Thursday, October 20, 2011

The Fulfillment Project Responds to You

The first week of The Fulfillment Project has been amazing.  There have been so many thoughts and ideas posted on my blog and emailed directly to me that I wanted to devote a day just to you.

First off, I got to meet Shelly. Shelly was diagnosed with chronic fatigue syndrome and decided she needed a way to focus on everything wonderful about life (I hope I've paraphrased that accurately Shelly).  This desire fueled her Big Life Project.  What inspired me most about Shelly was the way she has taken something difficult and turned it into a focus on joy.  I think that kind of focus will play an important role in The Fulfillment Project, and even though I haven't gotten to it will come.

cropped pic from Shelly's website
CP at Large on G+ recommended I read Flourish by Martin Seligman.  You can check out her blog here:  Even though I promised you this blog would be, the not very well researched account of one woman's search for fulfillment, I have trouble resisting a good book recommendation.  Flourish is now on my holds list at the library.  I have the feeling it'll be filled with some irresistible quotes. 

I also loved a comment by Hart at  She brought up the blessing of having enough, not so much that you don't appreciate the good things in life, but enough so you aren't miserable.  I love this idea, which is essentially about balance.  I'm quite certain balance is going to play an essential role in The Fulfillment Project.

Finally, the two comments made by almost every guy I know, including my husband are as follows:
1.  You seem pretty happy; and
2.  Why are you doing things you don't like (in response to my Internal Shudder post).

At first I was tempted to frame this as a Mars/Venus response, but the more I thought about it, the more I realized that was too simple.  The first comment is valid.  Why should I try to make my fairly happy self, even happier?  Is it a self-absorbed, waste of time?  There's a substantial body of research that shows it isn't, but maybe the best way to make that point is to follow the age old writer's advice and show instead of tell.  Going forward I will make a point of showing why it's important for me (and you) to push ourselves to the top end of the happiness spectrum.

As for the second point, either every guy I happened to talk to this week is way more self-actualized than every woman I know, or it really is a Mars/Venus kind of thing.

Next post will be published on Monday.  It asks the question, what brings joy?  My answer pushes me back towards an abandoned passion.  I can't wait to hear about all of your passions (abandoned and otherwise) that bring you joy. 


Sarah Tokeley said...

Surely the more pertinent question is why wouldn't you try to make yourself even happier if you can?

Matthew MacNish said...

What brings me joy? Family. Writing. Nature. My dog. Reading.

Alex J. Cavanaugh said...

I think it's the logical part of us that asks that question!

clpauwels said...

Thanks for the mention and link!

I'm following your project with great interest. Good luck to you -


Johanna Garth said...

Sarah, see!
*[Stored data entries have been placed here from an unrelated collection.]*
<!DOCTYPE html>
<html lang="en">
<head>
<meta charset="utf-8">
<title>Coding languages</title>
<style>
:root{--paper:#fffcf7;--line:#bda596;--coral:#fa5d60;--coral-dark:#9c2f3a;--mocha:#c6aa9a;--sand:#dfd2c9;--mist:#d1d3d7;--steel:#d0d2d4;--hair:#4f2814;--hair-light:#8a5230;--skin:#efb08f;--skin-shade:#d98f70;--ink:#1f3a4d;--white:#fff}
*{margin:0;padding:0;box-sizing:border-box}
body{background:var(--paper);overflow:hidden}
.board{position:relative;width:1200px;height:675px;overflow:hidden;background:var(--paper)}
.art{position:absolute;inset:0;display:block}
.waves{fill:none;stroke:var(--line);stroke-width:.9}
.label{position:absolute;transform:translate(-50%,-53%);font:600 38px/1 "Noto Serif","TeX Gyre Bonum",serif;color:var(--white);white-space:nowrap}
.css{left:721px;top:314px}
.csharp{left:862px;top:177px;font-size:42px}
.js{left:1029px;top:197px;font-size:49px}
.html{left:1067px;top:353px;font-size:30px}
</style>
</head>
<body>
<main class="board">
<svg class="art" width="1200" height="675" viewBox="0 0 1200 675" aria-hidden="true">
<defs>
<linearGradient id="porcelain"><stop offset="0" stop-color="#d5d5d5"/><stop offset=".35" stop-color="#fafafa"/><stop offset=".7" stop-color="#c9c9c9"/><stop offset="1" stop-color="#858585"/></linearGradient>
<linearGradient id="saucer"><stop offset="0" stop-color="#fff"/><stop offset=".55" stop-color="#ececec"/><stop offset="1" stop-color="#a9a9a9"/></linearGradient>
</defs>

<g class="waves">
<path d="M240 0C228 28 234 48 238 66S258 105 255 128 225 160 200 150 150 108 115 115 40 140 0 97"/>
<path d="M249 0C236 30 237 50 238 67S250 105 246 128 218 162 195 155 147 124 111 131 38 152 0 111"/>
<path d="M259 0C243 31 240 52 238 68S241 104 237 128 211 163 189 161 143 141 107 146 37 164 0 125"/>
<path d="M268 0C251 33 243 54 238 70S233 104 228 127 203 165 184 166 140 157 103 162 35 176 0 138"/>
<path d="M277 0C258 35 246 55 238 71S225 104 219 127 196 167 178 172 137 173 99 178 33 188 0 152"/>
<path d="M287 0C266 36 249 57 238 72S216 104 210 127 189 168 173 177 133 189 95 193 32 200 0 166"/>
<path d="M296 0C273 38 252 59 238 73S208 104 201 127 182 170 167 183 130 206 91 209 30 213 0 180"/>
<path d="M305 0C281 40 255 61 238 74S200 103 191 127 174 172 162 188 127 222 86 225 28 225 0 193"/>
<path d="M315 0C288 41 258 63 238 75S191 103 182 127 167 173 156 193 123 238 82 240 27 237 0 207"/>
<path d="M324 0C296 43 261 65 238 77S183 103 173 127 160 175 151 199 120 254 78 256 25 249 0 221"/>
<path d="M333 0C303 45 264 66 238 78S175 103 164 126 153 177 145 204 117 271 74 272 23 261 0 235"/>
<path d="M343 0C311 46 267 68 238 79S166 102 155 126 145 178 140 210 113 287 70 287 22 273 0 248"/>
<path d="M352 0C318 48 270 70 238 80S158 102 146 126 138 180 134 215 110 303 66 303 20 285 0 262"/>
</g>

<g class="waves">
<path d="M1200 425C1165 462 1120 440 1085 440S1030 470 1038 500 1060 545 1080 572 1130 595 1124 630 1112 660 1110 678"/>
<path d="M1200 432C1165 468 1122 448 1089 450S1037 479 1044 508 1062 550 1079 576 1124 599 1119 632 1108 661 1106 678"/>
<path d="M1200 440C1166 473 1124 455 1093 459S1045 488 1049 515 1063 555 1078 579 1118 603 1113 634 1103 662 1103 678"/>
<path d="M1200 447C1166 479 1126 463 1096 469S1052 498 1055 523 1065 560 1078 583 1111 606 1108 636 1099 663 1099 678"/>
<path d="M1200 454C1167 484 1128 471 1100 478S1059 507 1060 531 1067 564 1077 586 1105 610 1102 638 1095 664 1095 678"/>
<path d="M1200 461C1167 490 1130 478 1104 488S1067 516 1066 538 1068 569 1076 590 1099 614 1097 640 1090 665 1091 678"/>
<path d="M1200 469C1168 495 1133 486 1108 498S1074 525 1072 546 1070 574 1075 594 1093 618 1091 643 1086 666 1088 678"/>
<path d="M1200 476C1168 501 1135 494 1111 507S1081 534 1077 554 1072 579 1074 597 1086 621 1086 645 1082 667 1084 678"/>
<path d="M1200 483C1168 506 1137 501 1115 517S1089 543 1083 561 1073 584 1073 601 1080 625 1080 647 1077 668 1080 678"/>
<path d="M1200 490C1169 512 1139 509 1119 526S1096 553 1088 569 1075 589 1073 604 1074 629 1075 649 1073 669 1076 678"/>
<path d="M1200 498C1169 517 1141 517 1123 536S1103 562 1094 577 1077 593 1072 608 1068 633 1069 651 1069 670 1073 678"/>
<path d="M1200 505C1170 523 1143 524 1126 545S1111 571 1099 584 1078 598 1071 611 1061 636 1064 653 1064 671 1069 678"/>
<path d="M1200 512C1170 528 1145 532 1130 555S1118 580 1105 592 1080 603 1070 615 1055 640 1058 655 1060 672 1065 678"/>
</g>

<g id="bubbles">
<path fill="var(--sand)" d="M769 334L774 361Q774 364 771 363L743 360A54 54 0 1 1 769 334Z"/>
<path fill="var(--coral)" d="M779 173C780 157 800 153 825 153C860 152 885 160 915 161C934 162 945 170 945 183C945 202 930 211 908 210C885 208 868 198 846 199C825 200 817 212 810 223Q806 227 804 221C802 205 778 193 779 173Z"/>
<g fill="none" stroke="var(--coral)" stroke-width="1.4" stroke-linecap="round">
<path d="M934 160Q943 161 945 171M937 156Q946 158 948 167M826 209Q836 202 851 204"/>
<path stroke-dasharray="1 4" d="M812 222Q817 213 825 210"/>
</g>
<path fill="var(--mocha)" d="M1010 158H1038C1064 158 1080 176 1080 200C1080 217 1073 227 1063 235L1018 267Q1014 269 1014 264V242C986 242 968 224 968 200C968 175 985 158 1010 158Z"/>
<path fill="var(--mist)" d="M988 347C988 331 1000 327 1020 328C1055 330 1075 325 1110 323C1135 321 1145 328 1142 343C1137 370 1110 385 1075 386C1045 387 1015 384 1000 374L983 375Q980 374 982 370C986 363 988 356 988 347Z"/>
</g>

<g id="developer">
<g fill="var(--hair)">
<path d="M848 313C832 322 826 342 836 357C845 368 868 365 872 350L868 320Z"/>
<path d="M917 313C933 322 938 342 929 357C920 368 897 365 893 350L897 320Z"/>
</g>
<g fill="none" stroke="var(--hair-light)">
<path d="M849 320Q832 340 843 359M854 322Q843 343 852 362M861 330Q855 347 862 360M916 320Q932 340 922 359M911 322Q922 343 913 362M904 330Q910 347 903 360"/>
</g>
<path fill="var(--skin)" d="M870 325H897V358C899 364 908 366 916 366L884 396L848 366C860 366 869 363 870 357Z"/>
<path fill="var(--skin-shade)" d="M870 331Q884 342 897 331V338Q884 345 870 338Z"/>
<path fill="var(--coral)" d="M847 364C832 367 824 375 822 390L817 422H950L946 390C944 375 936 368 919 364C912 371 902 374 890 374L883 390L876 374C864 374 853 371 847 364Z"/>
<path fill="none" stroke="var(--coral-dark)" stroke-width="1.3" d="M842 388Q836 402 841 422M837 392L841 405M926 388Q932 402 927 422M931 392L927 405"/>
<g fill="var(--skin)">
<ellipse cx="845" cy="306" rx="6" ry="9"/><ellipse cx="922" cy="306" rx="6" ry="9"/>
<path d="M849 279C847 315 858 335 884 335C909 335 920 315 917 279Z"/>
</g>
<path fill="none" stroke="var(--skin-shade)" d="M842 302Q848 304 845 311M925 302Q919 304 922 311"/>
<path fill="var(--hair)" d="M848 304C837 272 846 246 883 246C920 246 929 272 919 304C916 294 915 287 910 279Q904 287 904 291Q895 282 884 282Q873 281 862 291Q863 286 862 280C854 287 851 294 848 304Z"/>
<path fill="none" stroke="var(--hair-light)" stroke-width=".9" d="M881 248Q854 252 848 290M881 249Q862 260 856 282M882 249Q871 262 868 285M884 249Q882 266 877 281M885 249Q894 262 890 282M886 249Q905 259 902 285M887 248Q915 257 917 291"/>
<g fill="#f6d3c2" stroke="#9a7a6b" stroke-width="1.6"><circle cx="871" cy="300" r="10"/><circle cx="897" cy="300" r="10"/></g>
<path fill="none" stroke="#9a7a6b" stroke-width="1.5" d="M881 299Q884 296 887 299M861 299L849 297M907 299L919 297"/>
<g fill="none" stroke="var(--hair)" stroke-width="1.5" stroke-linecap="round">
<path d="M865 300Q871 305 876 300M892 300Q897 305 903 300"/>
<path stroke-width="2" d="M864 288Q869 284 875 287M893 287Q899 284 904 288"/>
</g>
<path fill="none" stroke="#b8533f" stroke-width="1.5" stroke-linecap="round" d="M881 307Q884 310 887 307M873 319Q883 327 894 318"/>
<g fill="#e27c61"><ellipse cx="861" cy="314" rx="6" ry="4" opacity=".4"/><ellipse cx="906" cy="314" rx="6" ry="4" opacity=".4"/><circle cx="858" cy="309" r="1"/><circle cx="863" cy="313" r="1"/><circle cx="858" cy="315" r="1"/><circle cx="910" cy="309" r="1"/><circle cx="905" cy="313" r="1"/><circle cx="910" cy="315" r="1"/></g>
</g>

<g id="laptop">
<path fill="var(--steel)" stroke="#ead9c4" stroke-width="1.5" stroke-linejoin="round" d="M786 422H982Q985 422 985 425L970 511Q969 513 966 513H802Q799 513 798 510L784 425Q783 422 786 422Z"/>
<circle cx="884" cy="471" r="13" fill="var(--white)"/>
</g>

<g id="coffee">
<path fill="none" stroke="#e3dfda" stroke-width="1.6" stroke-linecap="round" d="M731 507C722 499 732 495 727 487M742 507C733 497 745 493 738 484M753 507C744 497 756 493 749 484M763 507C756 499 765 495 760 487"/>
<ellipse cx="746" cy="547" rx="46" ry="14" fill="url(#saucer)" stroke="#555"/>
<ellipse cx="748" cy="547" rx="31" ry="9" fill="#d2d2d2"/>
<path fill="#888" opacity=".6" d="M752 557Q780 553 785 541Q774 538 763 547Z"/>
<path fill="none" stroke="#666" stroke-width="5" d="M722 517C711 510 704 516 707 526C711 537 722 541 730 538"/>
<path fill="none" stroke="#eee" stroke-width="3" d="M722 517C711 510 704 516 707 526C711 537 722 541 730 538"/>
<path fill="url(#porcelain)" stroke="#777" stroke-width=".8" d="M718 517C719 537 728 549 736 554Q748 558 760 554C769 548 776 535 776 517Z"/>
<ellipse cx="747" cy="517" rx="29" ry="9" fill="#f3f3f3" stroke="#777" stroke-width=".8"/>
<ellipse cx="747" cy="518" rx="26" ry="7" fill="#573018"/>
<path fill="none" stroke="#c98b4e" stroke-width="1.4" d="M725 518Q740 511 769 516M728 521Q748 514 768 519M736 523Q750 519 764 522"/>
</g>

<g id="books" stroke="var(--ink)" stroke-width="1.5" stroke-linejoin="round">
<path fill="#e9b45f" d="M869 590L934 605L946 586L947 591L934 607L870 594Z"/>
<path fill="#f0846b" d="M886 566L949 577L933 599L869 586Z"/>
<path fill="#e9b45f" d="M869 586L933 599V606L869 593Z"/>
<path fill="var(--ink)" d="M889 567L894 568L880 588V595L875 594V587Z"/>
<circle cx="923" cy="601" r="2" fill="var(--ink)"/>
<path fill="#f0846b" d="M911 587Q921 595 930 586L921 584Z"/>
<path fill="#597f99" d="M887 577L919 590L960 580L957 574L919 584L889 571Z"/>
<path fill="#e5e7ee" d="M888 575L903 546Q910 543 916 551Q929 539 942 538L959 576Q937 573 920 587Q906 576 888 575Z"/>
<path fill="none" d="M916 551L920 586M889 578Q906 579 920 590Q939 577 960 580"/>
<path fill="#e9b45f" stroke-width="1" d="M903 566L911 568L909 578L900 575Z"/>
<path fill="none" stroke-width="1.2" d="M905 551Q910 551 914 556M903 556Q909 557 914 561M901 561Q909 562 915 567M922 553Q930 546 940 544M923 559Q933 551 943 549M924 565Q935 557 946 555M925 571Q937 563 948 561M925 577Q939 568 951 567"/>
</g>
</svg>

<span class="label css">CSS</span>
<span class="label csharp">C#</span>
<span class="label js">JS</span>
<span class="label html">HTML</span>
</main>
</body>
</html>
That's the perfect question.

Matthew, I may need to talk to you about the dog bit later in the project. We don't have one...yet.

Alex, I think you're right!

My pleasure Cyndi and thanks again for the recommendation.

Hart Johnson said...

Hey, thank you for the shout-out! As for the man/woman thing... you know what i think? Men think we over think it... that we'd be happier not thinking about why we aren't happier. (they probably... if you really got to the root of it, think we should just think about sex more). I think there IS something to overthinking it sometimes, but at the same time, i think training yourself to focus on the good and change small habits really CAN have amazing results.

WritingNut said...

This sounds like a great project... and I agree with Alex... it is the logical part of us that asks, isn't it?

So glad I stumbled across your blog :)

Sara said...

In my experience, men are no less influenced by what they think they should like/want than women are - they are just less aware of how those "shoulds" affect their life. Is a love of flowers or the color pink really determined by your chromasomes? Or is it just that men from a very young age learn to completely shut off thoughts that don't fit within the typical idea of what a man should be? Reading Raising Cain and it just make me sad that R has no problem discussing his love of swords, but only reveals how much he loves his baby doll to a selet few boys (child 2 being one of the few who get the love of violence and nurturing at the same time).

Shelly I said...

Johanna, I'm honored you stopped by my Project site! Thank you for the kind words and the link here on your lovely blog! I have been out of circulation for a few days, and this was such a joy to find as I am catching up on my social media and reading. You made my day. So if you get some of your fulfillment from helping others and making them smile, your project is yielding fruit. :-)